Records from a dataset:
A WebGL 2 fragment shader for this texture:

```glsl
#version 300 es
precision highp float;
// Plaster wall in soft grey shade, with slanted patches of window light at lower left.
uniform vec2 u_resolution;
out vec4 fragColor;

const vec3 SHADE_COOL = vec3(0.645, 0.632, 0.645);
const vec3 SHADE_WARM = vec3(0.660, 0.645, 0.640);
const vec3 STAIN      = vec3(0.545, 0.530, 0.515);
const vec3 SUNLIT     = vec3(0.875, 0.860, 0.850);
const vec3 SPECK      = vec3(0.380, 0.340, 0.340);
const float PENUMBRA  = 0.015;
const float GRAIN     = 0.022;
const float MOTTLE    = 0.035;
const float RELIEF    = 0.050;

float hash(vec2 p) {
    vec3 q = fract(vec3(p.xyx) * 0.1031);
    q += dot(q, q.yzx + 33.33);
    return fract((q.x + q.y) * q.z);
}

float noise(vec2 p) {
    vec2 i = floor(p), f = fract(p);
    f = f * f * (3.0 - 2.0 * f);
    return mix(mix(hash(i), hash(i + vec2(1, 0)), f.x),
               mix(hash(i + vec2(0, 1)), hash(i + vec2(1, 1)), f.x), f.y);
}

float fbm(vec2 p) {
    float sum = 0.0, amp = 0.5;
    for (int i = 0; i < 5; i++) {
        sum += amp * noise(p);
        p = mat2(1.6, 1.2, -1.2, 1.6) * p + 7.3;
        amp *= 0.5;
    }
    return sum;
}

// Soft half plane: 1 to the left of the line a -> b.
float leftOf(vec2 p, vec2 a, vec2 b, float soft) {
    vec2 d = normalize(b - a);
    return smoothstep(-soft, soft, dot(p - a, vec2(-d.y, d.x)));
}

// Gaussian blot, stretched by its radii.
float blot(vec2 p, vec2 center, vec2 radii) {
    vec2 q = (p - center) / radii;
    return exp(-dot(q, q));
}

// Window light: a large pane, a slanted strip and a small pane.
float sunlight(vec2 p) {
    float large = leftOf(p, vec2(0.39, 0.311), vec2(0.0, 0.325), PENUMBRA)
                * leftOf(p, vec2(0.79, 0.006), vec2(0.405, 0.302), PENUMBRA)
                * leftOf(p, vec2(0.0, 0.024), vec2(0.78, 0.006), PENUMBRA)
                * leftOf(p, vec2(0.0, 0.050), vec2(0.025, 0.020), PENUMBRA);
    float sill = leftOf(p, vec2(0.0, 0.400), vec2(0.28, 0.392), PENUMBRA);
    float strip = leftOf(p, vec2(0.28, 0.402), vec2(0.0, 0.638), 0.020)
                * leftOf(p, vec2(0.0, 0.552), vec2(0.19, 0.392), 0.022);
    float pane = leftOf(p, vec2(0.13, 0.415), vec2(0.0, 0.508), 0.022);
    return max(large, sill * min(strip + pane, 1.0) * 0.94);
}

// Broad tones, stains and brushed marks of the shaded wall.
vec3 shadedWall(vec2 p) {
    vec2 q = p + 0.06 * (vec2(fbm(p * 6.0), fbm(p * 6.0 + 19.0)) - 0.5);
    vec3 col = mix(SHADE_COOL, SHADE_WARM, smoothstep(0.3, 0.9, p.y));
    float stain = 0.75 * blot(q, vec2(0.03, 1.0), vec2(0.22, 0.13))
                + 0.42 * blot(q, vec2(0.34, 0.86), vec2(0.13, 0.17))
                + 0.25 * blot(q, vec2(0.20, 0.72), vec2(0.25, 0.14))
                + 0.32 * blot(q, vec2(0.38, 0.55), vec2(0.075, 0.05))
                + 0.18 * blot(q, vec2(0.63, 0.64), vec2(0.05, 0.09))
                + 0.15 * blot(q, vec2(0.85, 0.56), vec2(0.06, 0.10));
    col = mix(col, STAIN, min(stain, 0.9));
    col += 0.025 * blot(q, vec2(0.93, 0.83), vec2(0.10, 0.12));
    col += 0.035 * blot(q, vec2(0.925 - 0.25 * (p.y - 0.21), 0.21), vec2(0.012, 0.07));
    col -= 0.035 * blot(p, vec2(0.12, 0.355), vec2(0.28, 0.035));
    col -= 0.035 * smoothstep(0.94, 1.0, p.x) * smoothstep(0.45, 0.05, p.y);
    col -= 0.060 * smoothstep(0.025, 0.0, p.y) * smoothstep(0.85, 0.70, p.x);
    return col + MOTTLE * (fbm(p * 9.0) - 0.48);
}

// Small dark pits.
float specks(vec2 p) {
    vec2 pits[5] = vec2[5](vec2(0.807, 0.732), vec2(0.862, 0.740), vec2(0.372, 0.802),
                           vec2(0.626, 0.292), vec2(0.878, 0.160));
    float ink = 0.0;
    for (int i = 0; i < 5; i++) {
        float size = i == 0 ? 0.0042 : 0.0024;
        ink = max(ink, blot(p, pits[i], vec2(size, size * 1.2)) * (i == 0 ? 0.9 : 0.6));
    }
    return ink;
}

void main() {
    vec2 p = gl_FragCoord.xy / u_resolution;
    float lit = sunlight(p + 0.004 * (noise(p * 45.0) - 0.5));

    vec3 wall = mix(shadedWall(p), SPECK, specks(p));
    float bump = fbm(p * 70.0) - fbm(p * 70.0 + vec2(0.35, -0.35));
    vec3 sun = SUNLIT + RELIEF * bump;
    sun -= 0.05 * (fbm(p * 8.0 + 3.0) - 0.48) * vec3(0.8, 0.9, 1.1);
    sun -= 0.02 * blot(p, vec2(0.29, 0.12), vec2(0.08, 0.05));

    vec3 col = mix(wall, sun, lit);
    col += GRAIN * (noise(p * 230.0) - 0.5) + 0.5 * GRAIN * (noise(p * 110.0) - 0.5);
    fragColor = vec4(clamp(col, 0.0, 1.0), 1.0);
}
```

...

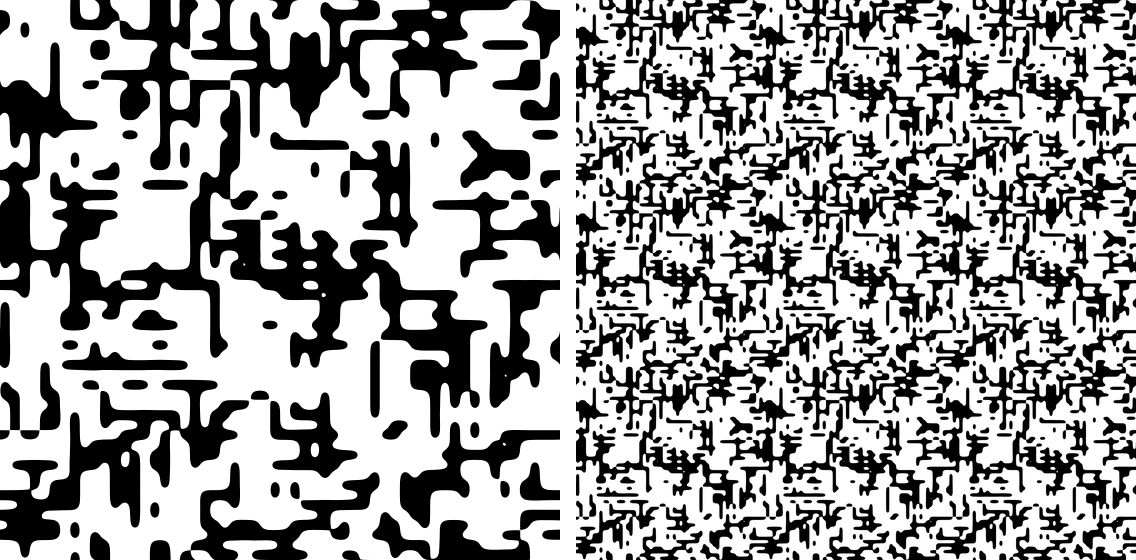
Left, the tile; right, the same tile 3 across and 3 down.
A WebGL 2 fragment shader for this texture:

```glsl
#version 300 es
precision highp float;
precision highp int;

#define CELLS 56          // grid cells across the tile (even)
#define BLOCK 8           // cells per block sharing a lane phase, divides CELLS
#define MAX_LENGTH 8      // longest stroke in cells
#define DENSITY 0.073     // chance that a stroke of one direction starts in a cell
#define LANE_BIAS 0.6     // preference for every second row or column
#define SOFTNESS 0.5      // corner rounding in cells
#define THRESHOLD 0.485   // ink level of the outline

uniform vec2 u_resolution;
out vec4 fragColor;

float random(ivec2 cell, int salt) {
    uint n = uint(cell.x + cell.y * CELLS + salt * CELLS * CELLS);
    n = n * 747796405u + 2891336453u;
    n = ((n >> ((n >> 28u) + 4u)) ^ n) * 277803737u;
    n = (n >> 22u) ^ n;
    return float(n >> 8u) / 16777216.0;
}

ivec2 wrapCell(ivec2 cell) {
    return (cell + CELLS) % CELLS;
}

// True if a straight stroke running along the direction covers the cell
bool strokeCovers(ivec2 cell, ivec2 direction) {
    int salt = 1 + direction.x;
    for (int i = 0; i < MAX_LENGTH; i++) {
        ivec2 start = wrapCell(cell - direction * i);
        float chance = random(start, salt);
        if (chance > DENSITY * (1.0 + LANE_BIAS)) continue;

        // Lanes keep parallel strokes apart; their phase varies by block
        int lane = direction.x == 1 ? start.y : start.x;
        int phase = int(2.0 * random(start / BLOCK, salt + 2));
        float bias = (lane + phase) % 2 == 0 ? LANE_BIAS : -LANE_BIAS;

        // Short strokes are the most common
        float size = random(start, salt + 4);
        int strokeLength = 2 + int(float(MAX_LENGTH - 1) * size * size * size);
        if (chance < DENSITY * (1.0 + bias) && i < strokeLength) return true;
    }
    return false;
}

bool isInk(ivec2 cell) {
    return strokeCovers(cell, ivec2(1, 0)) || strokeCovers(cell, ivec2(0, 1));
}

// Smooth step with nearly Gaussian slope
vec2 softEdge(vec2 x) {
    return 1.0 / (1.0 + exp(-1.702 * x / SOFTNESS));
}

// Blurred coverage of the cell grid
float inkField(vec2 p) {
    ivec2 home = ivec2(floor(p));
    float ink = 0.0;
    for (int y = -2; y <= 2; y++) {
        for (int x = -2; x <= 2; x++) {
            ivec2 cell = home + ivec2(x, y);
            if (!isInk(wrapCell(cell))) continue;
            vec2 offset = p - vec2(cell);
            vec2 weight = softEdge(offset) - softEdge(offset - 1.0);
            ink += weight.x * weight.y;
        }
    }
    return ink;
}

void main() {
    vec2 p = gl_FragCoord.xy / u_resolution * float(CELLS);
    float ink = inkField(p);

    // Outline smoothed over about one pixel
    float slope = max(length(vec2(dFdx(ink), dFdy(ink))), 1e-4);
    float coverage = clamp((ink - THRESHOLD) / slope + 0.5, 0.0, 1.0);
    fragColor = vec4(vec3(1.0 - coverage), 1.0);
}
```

### Work request
All lines of the records above with the word "fragColor" in them are to be copied.

### Task solution
out vec4 fragColor;
    fragColor = vec4(clamp(col, 0.0, 1.0), 1.0);
out vec4 fragColor;
    fragColor = vec4(vec3(1.0 - coverage), 1.0);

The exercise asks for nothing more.